Scheer said salamanders and alligators can be found on the property, as well, but he isn’t concerned that the site presents any dangers to wildlife. “I feel good about what we do out there,” he said. “We have lots of wildlife.” Ducks, he said, even land in the stormwater collection pond, which is tested before it is released.
Neighbors react to Veolia
There is a residential area, known locally as Hasleyville, south of the Veolia property. Rickey Hasley has lived in Gum Springs his entire life, and his siblings have built homes on the land they inherited from their father
Hasley worked a number of years at the Reynolds plant, and admits the company provided good jobs. Now that he’s retired and has no connection to Reynolds or Veolia, he has no qualms with speaking up.
“We’re just told [the landfill is] safe,” he said. “Prove it. There’s no communication with us. I’m not saying we’re supposed to know their daily operation, we just want to know who’s on guard. Just showing us documentation proving it’s safe, that would go a long way.”

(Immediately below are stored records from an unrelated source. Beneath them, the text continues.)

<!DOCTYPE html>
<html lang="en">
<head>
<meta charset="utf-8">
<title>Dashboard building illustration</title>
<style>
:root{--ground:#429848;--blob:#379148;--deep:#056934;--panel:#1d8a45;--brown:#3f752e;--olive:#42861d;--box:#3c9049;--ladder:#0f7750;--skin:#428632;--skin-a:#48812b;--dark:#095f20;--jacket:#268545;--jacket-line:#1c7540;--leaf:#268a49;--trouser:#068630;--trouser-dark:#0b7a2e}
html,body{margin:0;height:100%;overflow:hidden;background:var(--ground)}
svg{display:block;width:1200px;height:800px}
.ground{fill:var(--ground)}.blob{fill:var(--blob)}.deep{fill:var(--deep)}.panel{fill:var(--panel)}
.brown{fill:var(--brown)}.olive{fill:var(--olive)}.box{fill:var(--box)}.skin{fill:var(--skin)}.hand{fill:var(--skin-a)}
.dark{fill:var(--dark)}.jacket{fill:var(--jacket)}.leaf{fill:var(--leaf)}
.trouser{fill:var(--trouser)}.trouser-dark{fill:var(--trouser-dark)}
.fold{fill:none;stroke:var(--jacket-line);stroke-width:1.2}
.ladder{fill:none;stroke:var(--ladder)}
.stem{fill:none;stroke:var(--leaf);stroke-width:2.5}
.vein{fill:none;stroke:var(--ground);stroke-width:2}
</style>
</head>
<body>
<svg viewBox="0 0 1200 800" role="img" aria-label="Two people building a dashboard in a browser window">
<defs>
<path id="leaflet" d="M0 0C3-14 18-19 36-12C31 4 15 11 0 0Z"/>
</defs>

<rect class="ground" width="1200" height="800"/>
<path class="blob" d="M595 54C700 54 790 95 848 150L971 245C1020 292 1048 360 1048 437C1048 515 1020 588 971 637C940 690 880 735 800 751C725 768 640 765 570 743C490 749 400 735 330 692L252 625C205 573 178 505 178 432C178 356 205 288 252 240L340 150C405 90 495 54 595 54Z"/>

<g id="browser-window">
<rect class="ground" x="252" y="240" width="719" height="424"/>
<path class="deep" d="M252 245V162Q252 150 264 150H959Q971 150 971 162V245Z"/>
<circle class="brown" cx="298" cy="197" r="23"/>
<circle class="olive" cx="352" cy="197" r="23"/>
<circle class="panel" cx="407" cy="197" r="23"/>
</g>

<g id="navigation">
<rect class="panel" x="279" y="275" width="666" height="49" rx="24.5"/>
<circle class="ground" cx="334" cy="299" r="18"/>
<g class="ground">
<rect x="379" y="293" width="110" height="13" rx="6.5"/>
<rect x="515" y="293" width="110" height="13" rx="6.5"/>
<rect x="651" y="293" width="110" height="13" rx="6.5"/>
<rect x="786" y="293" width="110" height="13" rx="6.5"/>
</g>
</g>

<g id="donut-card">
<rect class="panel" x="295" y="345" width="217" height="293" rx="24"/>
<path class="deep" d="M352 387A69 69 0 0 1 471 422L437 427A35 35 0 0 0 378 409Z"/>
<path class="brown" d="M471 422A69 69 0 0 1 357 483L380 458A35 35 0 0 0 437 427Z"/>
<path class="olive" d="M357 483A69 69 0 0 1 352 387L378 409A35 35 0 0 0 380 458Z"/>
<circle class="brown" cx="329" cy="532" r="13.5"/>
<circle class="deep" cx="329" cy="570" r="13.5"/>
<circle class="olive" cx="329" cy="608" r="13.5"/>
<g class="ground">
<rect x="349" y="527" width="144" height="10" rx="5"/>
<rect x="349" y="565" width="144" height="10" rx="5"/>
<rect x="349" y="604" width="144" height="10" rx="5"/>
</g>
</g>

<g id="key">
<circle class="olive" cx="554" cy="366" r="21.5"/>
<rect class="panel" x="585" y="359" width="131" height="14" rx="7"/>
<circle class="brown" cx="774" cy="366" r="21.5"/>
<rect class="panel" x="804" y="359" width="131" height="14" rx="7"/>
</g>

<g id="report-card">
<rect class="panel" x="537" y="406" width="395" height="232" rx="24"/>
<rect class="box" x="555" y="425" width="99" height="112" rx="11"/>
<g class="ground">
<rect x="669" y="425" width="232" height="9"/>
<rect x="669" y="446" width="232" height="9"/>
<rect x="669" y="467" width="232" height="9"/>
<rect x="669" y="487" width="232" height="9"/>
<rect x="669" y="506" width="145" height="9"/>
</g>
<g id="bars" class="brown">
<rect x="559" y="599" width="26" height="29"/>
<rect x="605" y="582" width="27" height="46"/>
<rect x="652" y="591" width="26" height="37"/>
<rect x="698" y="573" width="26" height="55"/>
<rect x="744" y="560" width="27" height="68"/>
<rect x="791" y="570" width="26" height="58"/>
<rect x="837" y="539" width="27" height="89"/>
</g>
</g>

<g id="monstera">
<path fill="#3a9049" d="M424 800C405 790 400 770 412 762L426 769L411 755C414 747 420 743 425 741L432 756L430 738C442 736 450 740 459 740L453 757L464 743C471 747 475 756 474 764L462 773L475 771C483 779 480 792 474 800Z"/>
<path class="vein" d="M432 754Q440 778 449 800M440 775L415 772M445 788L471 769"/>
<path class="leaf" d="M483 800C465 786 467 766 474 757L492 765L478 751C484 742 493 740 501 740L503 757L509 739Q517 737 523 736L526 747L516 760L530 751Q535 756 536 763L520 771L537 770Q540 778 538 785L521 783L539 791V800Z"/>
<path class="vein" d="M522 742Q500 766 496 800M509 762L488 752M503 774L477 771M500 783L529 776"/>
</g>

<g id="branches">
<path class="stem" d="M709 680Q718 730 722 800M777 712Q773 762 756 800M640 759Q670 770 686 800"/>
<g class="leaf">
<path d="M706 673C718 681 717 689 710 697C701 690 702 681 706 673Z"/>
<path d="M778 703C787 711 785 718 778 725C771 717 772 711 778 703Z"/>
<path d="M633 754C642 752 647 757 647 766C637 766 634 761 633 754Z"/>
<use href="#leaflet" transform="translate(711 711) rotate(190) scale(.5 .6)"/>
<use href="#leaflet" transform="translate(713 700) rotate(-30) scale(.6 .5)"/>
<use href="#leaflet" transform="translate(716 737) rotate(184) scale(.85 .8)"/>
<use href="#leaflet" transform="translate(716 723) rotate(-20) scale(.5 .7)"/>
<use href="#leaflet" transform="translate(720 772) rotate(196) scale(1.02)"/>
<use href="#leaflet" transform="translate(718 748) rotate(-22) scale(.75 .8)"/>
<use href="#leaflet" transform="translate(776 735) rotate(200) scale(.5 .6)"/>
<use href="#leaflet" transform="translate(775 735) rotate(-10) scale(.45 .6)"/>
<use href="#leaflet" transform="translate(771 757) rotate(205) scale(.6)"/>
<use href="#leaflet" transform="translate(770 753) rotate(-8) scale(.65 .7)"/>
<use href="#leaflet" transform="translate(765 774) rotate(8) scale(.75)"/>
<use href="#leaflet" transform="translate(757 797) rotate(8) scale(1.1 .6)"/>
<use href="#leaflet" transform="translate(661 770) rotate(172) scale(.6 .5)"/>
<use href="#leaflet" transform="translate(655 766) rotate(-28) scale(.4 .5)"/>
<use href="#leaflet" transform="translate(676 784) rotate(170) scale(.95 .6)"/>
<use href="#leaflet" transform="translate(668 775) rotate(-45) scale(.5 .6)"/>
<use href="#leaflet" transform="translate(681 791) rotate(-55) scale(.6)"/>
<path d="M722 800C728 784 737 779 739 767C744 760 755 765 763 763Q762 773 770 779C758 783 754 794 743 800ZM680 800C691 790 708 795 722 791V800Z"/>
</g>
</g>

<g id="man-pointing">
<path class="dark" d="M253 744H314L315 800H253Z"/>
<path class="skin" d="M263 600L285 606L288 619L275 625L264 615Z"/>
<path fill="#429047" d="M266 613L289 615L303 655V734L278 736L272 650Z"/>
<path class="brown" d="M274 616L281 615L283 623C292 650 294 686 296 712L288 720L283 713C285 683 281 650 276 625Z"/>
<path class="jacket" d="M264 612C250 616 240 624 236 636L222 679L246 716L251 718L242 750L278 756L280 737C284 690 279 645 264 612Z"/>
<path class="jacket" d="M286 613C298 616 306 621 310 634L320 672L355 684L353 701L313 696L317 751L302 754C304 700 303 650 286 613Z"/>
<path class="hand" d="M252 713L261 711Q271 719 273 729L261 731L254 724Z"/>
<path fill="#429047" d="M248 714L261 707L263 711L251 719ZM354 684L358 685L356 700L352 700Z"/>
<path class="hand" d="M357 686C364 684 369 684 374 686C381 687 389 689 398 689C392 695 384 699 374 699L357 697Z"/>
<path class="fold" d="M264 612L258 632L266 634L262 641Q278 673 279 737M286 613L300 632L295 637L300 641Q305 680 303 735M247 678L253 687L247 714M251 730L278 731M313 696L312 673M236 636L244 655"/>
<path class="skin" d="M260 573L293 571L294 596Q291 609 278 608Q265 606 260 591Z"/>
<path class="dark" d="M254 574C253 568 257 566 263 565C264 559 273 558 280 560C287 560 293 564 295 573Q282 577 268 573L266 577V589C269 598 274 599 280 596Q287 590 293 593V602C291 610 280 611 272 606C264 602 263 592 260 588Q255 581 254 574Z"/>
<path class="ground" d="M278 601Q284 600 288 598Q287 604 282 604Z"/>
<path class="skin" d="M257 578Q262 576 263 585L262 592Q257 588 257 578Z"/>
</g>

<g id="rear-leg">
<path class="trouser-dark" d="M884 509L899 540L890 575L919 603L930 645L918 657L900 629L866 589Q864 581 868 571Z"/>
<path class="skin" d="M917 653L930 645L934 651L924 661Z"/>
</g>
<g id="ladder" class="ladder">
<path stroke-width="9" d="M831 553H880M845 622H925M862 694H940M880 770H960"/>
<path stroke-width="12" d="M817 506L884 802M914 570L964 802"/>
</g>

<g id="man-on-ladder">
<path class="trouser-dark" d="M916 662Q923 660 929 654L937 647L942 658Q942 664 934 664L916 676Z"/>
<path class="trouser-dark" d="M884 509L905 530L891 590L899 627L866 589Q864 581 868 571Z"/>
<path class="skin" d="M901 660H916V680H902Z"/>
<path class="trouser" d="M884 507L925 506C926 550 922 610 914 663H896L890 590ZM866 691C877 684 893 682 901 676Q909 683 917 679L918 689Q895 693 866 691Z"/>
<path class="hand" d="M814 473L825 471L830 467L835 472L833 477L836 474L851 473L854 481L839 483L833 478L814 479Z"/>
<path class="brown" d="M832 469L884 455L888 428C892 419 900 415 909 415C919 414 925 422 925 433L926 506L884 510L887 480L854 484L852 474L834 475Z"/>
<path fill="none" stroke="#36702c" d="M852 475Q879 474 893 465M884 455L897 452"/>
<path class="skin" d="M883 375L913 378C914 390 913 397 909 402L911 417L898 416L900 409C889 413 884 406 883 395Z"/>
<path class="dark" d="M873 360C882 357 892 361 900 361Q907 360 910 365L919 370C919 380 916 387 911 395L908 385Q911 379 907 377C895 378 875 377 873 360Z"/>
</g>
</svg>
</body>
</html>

Veolia representatives say they have offered Hasley and others in the area for an on-site tour of the operation, and intend to continue their invitations.

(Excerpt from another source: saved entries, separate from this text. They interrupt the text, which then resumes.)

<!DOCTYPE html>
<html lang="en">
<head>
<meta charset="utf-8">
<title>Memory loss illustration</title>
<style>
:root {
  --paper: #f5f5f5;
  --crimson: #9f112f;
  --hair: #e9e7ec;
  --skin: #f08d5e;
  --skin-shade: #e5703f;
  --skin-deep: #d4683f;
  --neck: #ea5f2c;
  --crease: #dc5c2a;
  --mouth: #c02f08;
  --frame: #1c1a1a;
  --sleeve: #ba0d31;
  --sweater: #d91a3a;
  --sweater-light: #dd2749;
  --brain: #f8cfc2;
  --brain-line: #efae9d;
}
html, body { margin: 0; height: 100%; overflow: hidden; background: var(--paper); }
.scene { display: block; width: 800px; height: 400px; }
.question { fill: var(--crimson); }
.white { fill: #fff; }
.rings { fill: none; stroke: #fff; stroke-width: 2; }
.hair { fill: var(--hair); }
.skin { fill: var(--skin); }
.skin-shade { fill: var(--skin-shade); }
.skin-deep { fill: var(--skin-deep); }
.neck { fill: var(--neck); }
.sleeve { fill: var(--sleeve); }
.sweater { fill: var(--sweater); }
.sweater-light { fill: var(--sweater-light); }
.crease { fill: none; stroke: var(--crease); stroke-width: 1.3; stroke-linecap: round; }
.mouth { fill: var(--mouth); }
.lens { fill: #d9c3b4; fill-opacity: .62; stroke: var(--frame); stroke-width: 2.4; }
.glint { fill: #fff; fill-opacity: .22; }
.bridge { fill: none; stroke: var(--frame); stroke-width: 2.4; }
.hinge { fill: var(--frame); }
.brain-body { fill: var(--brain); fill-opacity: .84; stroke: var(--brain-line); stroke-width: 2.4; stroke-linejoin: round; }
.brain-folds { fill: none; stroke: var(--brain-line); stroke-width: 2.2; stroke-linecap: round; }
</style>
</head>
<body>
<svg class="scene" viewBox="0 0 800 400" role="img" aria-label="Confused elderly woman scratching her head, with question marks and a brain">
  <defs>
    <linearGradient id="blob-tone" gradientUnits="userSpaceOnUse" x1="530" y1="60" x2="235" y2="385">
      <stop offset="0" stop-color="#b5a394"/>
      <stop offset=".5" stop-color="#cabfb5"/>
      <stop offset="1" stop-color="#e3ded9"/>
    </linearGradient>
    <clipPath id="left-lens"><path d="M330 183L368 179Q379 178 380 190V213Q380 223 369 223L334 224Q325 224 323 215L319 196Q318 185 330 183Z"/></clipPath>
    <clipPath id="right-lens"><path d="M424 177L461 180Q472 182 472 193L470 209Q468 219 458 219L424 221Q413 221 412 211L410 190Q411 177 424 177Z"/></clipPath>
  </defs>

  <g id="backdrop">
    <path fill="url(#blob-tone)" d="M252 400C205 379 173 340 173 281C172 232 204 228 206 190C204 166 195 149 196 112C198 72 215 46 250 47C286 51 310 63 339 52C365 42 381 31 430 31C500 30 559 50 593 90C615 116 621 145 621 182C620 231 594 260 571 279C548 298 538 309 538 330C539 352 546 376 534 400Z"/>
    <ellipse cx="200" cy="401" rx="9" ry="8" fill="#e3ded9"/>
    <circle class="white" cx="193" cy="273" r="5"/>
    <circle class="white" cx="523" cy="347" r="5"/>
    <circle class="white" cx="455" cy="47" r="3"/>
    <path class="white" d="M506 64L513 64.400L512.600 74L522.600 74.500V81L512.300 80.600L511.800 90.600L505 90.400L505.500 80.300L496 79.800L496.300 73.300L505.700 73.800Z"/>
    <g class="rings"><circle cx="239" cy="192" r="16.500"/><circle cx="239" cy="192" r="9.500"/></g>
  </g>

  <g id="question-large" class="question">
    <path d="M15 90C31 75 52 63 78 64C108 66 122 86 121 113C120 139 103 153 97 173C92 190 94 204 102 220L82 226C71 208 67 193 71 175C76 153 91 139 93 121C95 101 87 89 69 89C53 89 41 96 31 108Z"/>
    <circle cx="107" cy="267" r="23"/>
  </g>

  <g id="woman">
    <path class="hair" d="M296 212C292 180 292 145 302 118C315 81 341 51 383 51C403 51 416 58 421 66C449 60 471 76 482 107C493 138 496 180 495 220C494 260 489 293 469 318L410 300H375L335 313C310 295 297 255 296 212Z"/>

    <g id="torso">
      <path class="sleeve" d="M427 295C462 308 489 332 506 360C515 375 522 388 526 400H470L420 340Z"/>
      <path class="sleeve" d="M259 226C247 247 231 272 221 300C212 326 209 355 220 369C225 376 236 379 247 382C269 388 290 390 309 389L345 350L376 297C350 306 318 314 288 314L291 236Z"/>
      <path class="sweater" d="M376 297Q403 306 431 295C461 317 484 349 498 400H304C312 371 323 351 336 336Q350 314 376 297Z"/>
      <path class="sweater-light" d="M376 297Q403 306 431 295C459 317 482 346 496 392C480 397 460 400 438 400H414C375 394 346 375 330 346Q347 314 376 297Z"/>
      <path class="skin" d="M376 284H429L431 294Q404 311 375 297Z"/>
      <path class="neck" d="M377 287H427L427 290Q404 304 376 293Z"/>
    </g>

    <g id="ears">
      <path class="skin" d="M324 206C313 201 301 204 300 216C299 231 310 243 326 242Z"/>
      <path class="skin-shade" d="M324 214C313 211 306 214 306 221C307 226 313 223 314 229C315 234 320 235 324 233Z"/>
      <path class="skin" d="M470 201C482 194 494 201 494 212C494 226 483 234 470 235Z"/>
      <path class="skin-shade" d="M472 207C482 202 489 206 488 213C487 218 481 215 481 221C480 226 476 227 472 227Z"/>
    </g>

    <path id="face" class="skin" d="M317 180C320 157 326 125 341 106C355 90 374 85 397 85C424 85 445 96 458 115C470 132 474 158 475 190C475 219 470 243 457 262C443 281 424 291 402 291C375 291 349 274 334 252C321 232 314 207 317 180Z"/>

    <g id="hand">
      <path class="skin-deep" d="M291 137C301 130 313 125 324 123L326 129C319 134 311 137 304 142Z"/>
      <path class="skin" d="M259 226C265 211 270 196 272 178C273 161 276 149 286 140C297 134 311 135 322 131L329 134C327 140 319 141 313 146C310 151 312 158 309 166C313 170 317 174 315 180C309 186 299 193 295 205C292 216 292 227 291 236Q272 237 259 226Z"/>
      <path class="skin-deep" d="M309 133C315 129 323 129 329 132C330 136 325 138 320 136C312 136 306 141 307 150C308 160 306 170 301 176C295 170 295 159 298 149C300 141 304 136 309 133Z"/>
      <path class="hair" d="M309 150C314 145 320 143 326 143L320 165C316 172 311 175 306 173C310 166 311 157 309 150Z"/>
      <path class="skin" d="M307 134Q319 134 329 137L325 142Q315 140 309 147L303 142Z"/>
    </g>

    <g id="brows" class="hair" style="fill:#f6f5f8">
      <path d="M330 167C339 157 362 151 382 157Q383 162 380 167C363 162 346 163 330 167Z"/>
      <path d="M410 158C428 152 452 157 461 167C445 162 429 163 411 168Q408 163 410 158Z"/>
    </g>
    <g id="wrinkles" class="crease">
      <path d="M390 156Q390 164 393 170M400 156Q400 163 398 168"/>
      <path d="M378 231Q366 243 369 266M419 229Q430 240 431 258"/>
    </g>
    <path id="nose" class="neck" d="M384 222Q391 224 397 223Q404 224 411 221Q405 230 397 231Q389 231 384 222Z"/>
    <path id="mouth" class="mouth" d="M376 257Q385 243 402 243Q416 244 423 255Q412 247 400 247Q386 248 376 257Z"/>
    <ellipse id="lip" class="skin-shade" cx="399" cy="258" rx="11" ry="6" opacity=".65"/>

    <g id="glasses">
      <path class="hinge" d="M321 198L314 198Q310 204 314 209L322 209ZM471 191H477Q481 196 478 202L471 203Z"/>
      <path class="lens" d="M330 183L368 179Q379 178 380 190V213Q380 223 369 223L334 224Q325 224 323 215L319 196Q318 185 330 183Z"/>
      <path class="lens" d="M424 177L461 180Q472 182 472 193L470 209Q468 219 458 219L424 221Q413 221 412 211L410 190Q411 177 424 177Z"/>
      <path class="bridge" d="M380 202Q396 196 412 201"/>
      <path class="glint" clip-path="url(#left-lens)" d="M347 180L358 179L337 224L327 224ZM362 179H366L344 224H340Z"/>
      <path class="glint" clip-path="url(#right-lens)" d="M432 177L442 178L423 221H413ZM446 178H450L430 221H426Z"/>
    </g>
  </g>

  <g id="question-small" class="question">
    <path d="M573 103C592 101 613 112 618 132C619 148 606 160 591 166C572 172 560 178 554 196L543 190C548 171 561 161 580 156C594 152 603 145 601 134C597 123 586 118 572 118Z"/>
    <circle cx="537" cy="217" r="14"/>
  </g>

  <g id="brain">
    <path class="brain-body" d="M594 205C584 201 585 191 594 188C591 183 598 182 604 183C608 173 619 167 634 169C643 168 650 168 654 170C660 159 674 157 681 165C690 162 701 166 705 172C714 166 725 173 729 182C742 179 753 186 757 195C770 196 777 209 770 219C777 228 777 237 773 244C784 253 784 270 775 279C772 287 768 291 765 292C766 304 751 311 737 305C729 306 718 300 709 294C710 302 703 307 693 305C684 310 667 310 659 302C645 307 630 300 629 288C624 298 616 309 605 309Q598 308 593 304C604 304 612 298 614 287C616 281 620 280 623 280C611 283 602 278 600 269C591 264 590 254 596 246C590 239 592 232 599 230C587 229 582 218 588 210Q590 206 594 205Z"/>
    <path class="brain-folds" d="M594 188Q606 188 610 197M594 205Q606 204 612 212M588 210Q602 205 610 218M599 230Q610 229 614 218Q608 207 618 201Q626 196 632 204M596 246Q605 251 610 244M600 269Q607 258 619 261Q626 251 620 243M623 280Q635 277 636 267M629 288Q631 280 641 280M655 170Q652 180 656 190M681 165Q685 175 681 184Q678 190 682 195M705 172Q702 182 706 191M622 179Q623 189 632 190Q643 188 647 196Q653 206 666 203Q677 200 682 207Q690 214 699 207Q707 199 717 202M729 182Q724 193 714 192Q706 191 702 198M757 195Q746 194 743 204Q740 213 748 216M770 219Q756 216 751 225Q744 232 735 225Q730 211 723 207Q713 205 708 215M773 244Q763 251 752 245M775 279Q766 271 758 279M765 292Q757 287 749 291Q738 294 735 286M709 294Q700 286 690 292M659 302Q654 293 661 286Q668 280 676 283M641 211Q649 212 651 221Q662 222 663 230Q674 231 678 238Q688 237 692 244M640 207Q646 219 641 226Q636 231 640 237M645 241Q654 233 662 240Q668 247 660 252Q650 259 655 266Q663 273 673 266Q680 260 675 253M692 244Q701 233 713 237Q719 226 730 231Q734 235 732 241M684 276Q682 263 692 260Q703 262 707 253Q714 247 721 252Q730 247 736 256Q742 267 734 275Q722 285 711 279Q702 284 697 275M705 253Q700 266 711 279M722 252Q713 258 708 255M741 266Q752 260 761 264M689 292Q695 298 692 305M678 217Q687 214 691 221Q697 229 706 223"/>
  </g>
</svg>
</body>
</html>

Other neighbors declined an interview but said Veolia has made multiple offers to purchase their land.
In a final email to this site, Cappadona released this statement:
“As a national leader in environmental services, Veolia North America’s mission is to provide safe, comprehensive and effective solutions for taking on the world’s greatest environmental challenges, including the management of hazardous materials. The facility we operate in Gum Springs is located, designed and equipped to ensure that these materials do not pose a danger to the surrounding environment — this is our purpose as a company.
“Yet due to unforeseen factors, some minor spills have occurred at the site, and each time we have made sure to fully report the incident to regulatory authorities and do everything in our power to fully remediate the impact. In each instance, our response has met with the approval of all regulators. Our commitment to safety is why we have taken every effort to equip the site to reduce the chance for accidents, and minimize the impacts should they occur. One would be hard pressed to find a waste management company or facility better suited for remediating the impacts of a spill than Veolia North America and the facility in Gum Springs. This is due to several factors:
- Training and expertise: our teams of operators at the Gum Springs site receive extensive, ongoing training for the handling of these materials, as part of a “Goal Zero” culture that requires our team to follow strict protocols for safety procedures while wearing protective equipment at all times.
- Procedures and remediation practices: In the rare instances in which spills have occurred, the materials were immediately contained, collected and removed for proper disposal. No materials were allowed to spread beyond the plant’s borders or into the ground.
- Safeguards and soils: all materials that are received at the site are transferred for disposal or storage in specially contained areas with floor surfaces that are lined with concrete or epoxy-coated concrete to eliminate the chance for seepage into the ground. The containment areas are bordered with catchments meant to prevent the spread of any spilled materials. In addition, the location of the plant itself is ideally suited for spill containment due to the thick layers of clay in the soil, which provide a further barrier against penetration into the ground.
“In short, we are extremely proud of the work our teams at Gum Springs do everyday to maintain the highest standards for safety and operational excellence, and protect the environmental resources in the community. We strongly encourage you to join us on a tour of the facility to see the safety processes we follow, and the numerous safeguards we have in place.”